(TASK OBJECTIVE) All entries, exactly as written, should be output again.

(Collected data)
====
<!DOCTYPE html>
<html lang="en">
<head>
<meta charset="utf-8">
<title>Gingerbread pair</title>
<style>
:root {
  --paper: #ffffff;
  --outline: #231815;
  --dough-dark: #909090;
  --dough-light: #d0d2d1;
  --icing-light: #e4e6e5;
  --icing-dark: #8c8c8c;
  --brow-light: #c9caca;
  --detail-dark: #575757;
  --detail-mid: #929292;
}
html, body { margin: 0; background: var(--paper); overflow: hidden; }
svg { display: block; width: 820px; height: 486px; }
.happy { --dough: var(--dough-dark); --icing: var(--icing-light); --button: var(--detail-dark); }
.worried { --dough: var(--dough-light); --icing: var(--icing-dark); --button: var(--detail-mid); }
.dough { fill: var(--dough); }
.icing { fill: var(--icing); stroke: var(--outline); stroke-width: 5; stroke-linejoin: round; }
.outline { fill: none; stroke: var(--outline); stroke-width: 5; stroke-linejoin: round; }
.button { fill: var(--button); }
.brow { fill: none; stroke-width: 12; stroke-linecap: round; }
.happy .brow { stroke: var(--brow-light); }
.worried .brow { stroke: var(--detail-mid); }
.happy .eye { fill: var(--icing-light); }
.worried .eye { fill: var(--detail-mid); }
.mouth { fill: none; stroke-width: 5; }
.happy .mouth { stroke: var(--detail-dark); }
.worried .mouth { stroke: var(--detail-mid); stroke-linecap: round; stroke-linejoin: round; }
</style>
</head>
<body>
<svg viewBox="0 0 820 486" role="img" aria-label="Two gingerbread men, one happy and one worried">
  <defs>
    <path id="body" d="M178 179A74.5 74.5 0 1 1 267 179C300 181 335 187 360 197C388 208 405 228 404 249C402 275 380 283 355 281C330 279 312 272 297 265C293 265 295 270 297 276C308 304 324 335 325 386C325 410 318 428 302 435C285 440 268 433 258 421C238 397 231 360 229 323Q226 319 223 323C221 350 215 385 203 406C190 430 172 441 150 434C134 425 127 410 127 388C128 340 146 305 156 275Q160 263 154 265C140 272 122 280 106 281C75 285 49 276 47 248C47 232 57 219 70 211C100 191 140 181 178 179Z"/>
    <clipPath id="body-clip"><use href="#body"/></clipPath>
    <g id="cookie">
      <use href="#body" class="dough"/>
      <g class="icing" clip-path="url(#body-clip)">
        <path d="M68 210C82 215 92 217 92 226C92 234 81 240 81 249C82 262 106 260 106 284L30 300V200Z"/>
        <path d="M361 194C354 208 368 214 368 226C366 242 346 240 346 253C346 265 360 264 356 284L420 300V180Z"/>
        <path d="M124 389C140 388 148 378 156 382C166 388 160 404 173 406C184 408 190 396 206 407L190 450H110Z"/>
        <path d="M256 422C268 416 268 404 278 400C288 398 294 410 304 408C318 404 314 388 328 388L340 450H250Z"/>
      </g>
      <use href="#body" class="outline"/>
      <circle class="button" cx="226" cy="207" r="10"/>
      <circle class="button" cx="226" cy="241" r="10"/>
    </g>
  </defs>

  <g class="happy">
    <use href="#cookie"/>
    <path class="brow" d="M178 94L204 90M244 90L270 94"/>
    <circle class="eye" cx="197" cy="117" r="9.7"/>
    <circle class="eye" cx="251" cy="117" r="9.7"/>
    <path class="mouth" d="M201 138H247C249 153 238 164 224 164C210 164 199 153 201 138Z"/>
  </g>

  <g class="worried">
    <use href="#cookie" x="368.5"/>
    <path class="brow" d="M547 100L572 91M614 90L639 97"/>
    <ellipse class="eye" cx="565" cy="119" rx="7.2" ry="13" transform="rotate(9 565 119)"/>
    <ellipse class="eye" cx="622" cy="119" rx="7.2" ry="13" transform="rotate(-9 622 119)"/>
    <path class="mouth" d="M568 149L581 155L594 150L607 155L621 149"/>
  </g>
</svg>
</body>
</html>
====
(RESULT OF THE EXERCISE)
<!DOCTYPE html>
<html lang="en">
<head>
<meta charset="utf-8">
<title>Gingerbread pair</title>
<style>
:root {
  --paper: #ffffff;
  --outline: #231815;
  --dough-dark: #909090;
  --dough-light: #d0d2d1;
  --icing-light: #e4e6e5;
  --icing-dark: #8c8c8c;
  --brow-light: #c9caca;
  --detail-dark: #575757;
  --detail-mid: #929292;
}
html, body { margin: 0; background: var(--paper); overflow: hidden; }
svg { display: block; width: 820px; height: 486px; }
.happy { --dough: var(--dough-dark); --icing: var(--icing-light); --button: var(--detail-dark); }
.worried { --dough: var(--dough-light); --icing: var(--icing-dark); --button: var(--detail-mid); }
.dough { fill: var(--dough); }
.icing { fill: var(--icing); stroke: var(--outline); stroke-width: 5; stroke-linejoin: round; }
.outline { fill: none; stroke: var(--outline); stroke-width: 5; stroke-linejoin: round; }
.button { fill: var(--button); }
.brow { fill: none; stroke-width: 12; stroke-linecap: round; }
.happy .brow { stroke: var(--brow-light); }
.worried .brow { stroke: var(--detail-mid); }
.happy .eye { fill: var(--icing-light); }
.worried .eye { fill: var(--detail-mid); }
.mouth { fill: none; stroke-width: 5; }
.happy .mouth { stroke: var(--detail-dark); }
.worried .mouth { stroke: var(--detail-mid); stroke-linecap: round; stroke-linejoin: round; }
</style>
</head>
<body>
<svg viewBox="0 0 820 486" role="img" aria-label="Two gingerbread men, one happy and one worried">
  <defs>
    <path id="body" d="M178 179A74.5 74.5 0 1 1 267 179C300 181 335 187 360 197C388 208 405 228 404 249C402 275 380 283 355 281C330 279 312 272 297 265C293 265 295 270 297 276C308 304 324 335 325 386C325 410 318 428 302 435C285 440 268 433 258 421C238 397 231 360 229 323Q226 319 223 323C221 350 215 385 203 406C190 430 172 441 150 434C134 425 127 410 127 388C128 340 146 305 156 275Q160 263 154 265C140 272 122 280 106 281C75 285 49 276 47 248C47 232 57 219 70 211C100 191 140 181 178 179Z"/>
    <clipPath id="body-clip"><use href="#body"/></clipPath>
    <g id="cookie">
      <use href="#body" class="dough"/>
      <g class="icing" clip-path="url(#body-clip)">
        <path d="M68 210C82 215 92 217 92 226C92 234 81 240 81 249C82 262 106 260 106 284L30 300V200Z"/>
        <path d="M361 194C354 208 368 214 368 226C366 242 346 240 346 253C346 265 360 264 356 284L420 300V180Z"/>
        <path d="M124 389C140 388 148 378 156 382C166 388 160 404 173 406C184 408 190 396 206 407L190 450H110Z"/>
        <path d="M256 422C268 416 268 404 278 400C288 398 294 410 304 408C318 404 314 388 328 388L340 450H250Z"/>
      </g>
      <use href="#body" class="outline"/>
      <circle class="button" cx="226" cy="207" r="10"/>
      <circle class="button" cx="226" cy="241" r="10"/>
    </g>
  </defs>

  <g class="happy">
    <use href="#cookie"/>
    <path class="brow" d="M178 94L204 90M244 90L270 94"/>
    <circle class="eye" cx="197" cy="117" r="9.7"/>
    <circle class="eye" cx="251" cy="117" r="9.7"/>
    <path class="mouth" d="M201 138H247C249 153 238 164 224 164C210 164 199 153 201 138Z"/>
  </g>

  <g class="worried">
    <use href="#cookie" x="368.5"/>
    <path class="brow" d="M547 100L572 91M614 90L639 97"/>
    <ellipse class="eye" cx="565" cy="119" rx="7.2" ry="13" transform="rotate(9 565 119)"/>
    <ellipse class="eye" cx="622" cy="119" rx="7.2" ry="13" transform="rotate(-9 622 119)"/>
    <path class="mouth" d="M568 149L581 155L594 150L607 155L621 149"/>
  </g>
</svg>
</body>
</html>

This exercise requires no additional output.